Sarah Bishop, yet another of Scott O'Dell's literary imaginings that brings history to life, delivers a profound message that goes beyond the history of Tories and Patriots in the Revolutionary War and connects with human and political struggles of the modern world.
Based upon the real Sarah Bishop, who lived by herself in the hills of Westchester, New York during the Revolutionary War, O'Dell's novel provides a perspective of the war that transcends the brave American vs. tyrannical British archetypes often seen in narratives of the war. Sarah Bishop is neither Tory nor Patriot; she has suffered because of both sides, losing both her father and her brother to the war. As Americans, we easily recognize the divisiveness of the Civil War but not always that of the Revolutionary War. The book reminds its readers that war destroys, regardless of how each one is categorized in historical narratives.
The nature and effects of war have changed since the days of the Revolutionary War. Our ongoing war on terrorism does not have the same impact on us, nor does our military involvement across the world.
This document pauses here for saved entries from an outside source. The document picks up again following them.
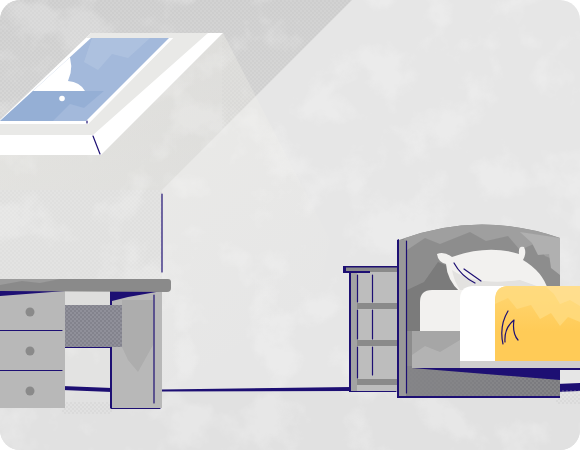
<!DOCTYPE html>
<html lang="en">
<head>
<meta charset="utf-8">
<title>Attic bedroom</title>
<style>
:root{--page:#fff;--wall:#e6e6e6;--ceiling:#d5d5d5;--side:#e3e3e2;--ink:#1d0f73;--sky:#a3b9db;--sky-deep:#8ba8d2;--wood:#b8b8b8;--wood-mid:#a3a3a3;--wood-dark:#8a8a8a;--linen:#f2f1ef;--white:#fff;--blanket:#ffcb57;--blanket-light:#ffdc82}
html,body{margin:0;background:var(--page);overflow:hidden}
.room{display:block;width:580px;height:450px}
.ink{fill:none;stroke:var(--ink);stroke-width:1.2;stroke-linecap:round}
.ink-fill{fill:var(--ink)}
.wood{fill:var(--wood)}
.wood-mid{fill:var(--wood-mid)}
.wood-dark{fill:var(--wood-dark)}
.linen{fill:var(--linen)}
.white{fill:var(--white)}
</style>
</head>
<body>
<svg class="room" viewBox="0 0 580 450" role="img" aria-label="Attic bedroom with a skylight, a desk, a shelf and a bed">
<defs>
<clipPath id="card"><rect width="580" height="450" rx="20"/></clipPath>
<clipPath id="pane"><path d="M91 38H171L88 122H0V121Z"/></clipPath>
<clipPath id="headboard-shape"><path d="M399 240Q479 210 560 238V397H399Z"/></clipPath>
<clipPath id="blanket-shape"><path d="M580 286H507Q495 287 495 300V361H580Z"/></clipPath>
<pattern id="dots-dark" width="4" height="4" patternUnits="userSpaceOnUse"><circle cx="1" cy="1" r=".8" fill="#4f4f58"/><circle cx="3" cy="3" r=".8" fill="#4f4f58"/></pattern>
<pattern id="dots-light" width="4" height="4" patternUnits="userSpaceOnUse"><circle cx="1" cy="1" r=".7" fill="#bdbdbd"/><circle cx="3" cy="3" r=".7" fill="#bdbdbd"/></pattern>
<linearGradient id="fade" x1="0" y1="0" x2="1" y2="0"><stop offset="0" stop-color="#fff"/><stop offset="1" stop-color="#fff" stop-opacity="0"/></linearGradient>
<linearGradient id="beam" x1="0" y1="0" x2=".6" y2="1"><stop offset="0" stop-color="#f1f0ea" stop-opacity=".55"/><stop offset="1" stop-color="#f1f0ea" stop-opacity="0"/></linearGradient>
<linearGradient id="slope" x1="0" y1="0" x2="0" y2="1"><stop offset="0" stop-color="#d2d2d2"/><stop offset="1" stop-color="#dadad9"/></linearGradient>
<linearGradient id="yellow" x1="0" y1="0" x2="0" y2="1"><stop offset="0" stop-color="#ffd673"/><stop offset=".6" stop-color="#ffcb57"/></linearGradient>
<filter id="grain" x="0" y="0" width="100%" height="100%"><feTurbulence type="fractalNoise" baseFrequency=".02" numOctaves="5" seed="8"/><feColorMatrix values="0 0 0 0 1  0 0 0 0 1  0 0 0 0 1  5 0 0 0 -2.5"/></filter>
<mask id="fade-right"><rect x="399" y="366" width="161" height="32" fill="url(#fade)" transform="matrix(-1 0 0 1 959 0)"/></mask>
</defs>

<g clip-path="url(#card)">
<g id="walls">
<rect width="580" height="450" fill="var(--wall)"/>
<path fill="#e1e1e1" d="M0 391 580 385V450H0Z"/>
<path fill="url(#slope)" d="M0 0H352L162 190H0Z"/>
<path fill="url(#dots-light)" opacity=".6" d="M0 0H352L222 130V33H91L0 120Z"/>
<path fill="var(--side)" d="M0 190H162V391H0Z"/>
<path fill="url(#dots-light)" opacity=".3" d="M0 190H162V279H0Z"/>
<path fill="url(#beam)" d="M223 33 330 240 300 388H162V190H0V155H101Z"/>
<rect width="580" height="450" filter="url(#grain)" opacity=".2"/>
</g>

<g id="skylight">
<path class="white" d="M91 33H223L101 155H0V120Z"/>
<path fill="#e9e9e7" d="M91 33H208L93 135H0V124H88L173 38H86Z"/>
<path fill="var(--sky)" d="M91 38H171L88 122H0V121Z"/>
<g clip-path="url(#pane)">
<path fill="var(--sky-deep)" opacity=".55" d="M20 91H104L84 108 70 104 52 122H0V110Z"/>
<path fill="#b7c9e4" opacity=".5" d="M92 38H150L128 58 112 54 98 70 84 62Z"/>
<path class="white" d="M20 91V50H67Q75 66 68 81Q80 82 85 91Z"/>
<circle class="white" cx="62" cy="98.500" r="2.800"/>
</g>
<path class="white" d="M169 38H173L88 124H0V121H86Z"/>
<path class="ink" d="M93 136 100 154M87 121V123"/>
</g>

<g id="floor-line">
<path class="ink-fill" d="M62 386 112 388V392L62 390ZM162 389.500 352 387V391L162 391.500ZM556 384 580 383V391L556 392Z"/>
<path class="ink" d="M162 194V272"/>
</g>

<g id="desk">
<rect fill="url(#dots-light)" opacity=".5" x="62" y="402" width="50" height="12"/>
<rect x="65" y="291" width="46" height="14" fill="#dededd"/>
<path class="ink-fill" d="M64 345H111V348H64Z"/>
<rect class="wood" x="110" y="291" width="52" height="117"/>
<path fill="#adadad" d="M122 300H153V345L138 372 128 360 122 347Z"/>
<path class="ink-fill" d="M110 291H162L128 297 112 301V408H110Z"/>
<path class="ink" d="M154 295V403M111 408.500H160"/>
<rect x="65" y="305" width="57" height="42" fill="#90909a"/>
<rect x="65" y="305" width="57" height="42" fill="url(#dots-dark)" opacity=".45"/>
<rect class="wood" y="291" width="65" height="117"/>
<path class="ink-fill" d="M0 291H65L0 296Z"/>
<path class="ink" d="M0 330.500H62M0 370.500H62"/>
<g class="wood-dark"><circle cx="30" cy="312" r="4.500"/><circle cx="30" cy="351" r="4.500"/><circle cx="30" cy="391" r="4.500"/></g>
<path class="wood-dark" d="M0 279H168Q171 279 171 282V288Q171 292 167 292L0 291Z"/>
<path fill="#9b9b9b" d="M0 279H60L40 283 22 281 0 285Z"/>
</g>

<g id="shelf">
<rect x="350" y="270" width="49" height="121" fill="#bdbdbd"/>
<rect class="wood-mid" x="350" y="272" width="7" height="119"/>
<g class="wood-dark"><rect x="357" y="303" width="41" height="6"/><rect x="357" y="340" width="41" height="6"/><rect x="357" y="379" width="41" height="6"/></g>
<path class="wood-dark" d="M345 266H398V272H345Z"/>
<path class="ink-fill" d="M343 266H398V267.500H346V271H370V273H343ZM349 272H351V392H349Z"/>
<path class="ink" d="M357.500 275V302M357.500 310V339M357.500 347V378M372.500 275V302M372.500 310V339M372.500 347V375M351 391.500H396"/>
</g>

<g id="bed">
<rect fill="url(#dots-light)" opacity=".6" x="556" y="390" width="24" height="14"/>
<g clip-path="url(#headboard-shape)">
<rect x="397" y="220" width="165" height="180" fill="#8d8d8d"/>
<path fill="#9f9f9f" d="M399 222H560V262L545 256 536 243 520 250 508 236 486 241 470 232 440 244 425 238 407 250Z"/>
<path fill="#b0b0b0" d="M520 232 560 238V275L551 268 549 254 538 255 532 243Z"/>
<path fill="#7b7b7b" d="M407 290 424 282 438 262 452 268 520 300V331H407Z"/>
<rect x="399" y="366" width="161" height="31" fill="#858588"/>
<rect x="399" y="366" width="161" height="31" fill="url(#dots-dark)" opacity=".5" mask="url(#fade-right)"/>
<path fill="#999" d="M399 240H406V397H399Z"/>
</g>
<path class="ink-fill" d="M397 240 399 239V396H560V398H397Z"/>
<path class="ink" d="M406.500 241V393"/>
<path class="ink-fill" d="M412 368H560V380Z"/>
<path fill="#b3b3b3" d="M412 331H580V368H412Z"/>
<path fill="#a6a6a6" d="M412 331H460V340L440 352 425 346 412 355Z"/>
<path class="linen" d="M437 254Q444 251 452 257Q488 244 519 254Q518 245 524 247Q527 253 523 260Q543 272 548 290L460 292Q447 280 446 264Q438 262 437 254Z"/>
<path fill="#e3e2e0" d="M452 270Q475 286 520 280L548 290H460Q454 281 452 270Z"/>
<path class="ink" d="M454 263Q461 276 475 283M464 269 481 281"/>
<path class="linen" d="M432 290H470V331H420V302Q420 290 432 290Z"/>
<path class="white" d="M472 286H510V361H460V299Q460 287 472 286Z"/>
<path fill="url(#yellow)" d="M580 286H507Q495 287 495 300V361H580Z"/>
<g clip-path="url(#blanket-shape)">
<path fill="var(--blanket-light)" opacity=".75" d="M497 286H580V322L568 317 560 326 551 313 540 319 531 305 517 309 508 298 495 304Z"/>
<path fill="#ffe29a" opacity=".6" d="M545 286H580V306L570 300 560 304 554 294Z"/>
</g>
<path class="ink" d="M508 311Q499 326 503 344M514 320Q504 328 505 342M514 320Q512 333 518 340"/>
<path fill="#cfcfcf" d="M460 361H580V368H460Z"/>
<path class="ink-fill" d="M560 368H580V370H560Z"/>
</g>
</g>
</svg>
</body>
</html>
And yet, many of us feel the same hopelessness and inability to escape that Sarah felt in her time. Sarah was able to physically, if not mentally, escape to her mountain sanctuary. Nowadays, several permits and licenses would be needed to reproduce her actions, and most of us lack basic fishing and trapping abilities anyways. Very few options exist for those of us who feel caught up in a war, whether social or personal or otherwise. We can still find temporary refuge in nature, if we are fortunate enough to have open and protected spaces near our homes. But we must always come back to society at some point. And when we do, another sanctuary still awaits us, the reading of books such as those that O'Dell creates. It is ironic that we should seek refuge in reading about a historical figure who also sought refuge, but not so strange really. The world changes, but humanity continues to struggle and fail to overcome our most basic flaws. Through reading, especially stories of figures we can relate to and learn from such as Sarah, we can recognize our own flaws and find some escape from the ongoing war of life.
No El Dorado
"'But, Reverend Father,' said Candide, 'there's a terrible amount of evil in the world.'"
Candide's statement-or rather, plea-to the famous Turkish dervish sadly still rings true today, perhaps even more resoundingly so. The world of 2017 continues to face similar evils that Candide and his companions endured in back in 1759: ignorance, poverty, violence, natural disasters, senseless killing, rape, irrationality, prejudice, greed, and so much more. If Voltaire could witness the modern world, would even he be able to find words scathing enough for our reality?
But this is the world we must live in and even try to flourish in, so we must continue to cultivate our garden. Rather than sit and weep, we must stand and confront. Rather than close our eyes to injustice, we must face it and speak out. Instead of ignoring poverty, we must have gratitude for our own small comforts and give when and where we are able. Nor can we ignore violence and flagrant indecency; we must acknowledge it, take no part in it, and stand up to it to protect others, for no one is immune to it; we can all become the victims of hate, cruelty, and unfairness.
Yes, there is a terrible amount of evil in the world. It seems, sadly, that there always will be. The paradox, of course, is that the evil makes the beautiful possible, and vice versa. Just as we can't see the stars without the darkness, or the love without the hate, the good and the beautiful contrasts the hate, making it visible while simultaneously diminishing it. The more we cultivate our garden, the better we can recognize the evil and face it from a place of beauty and strength.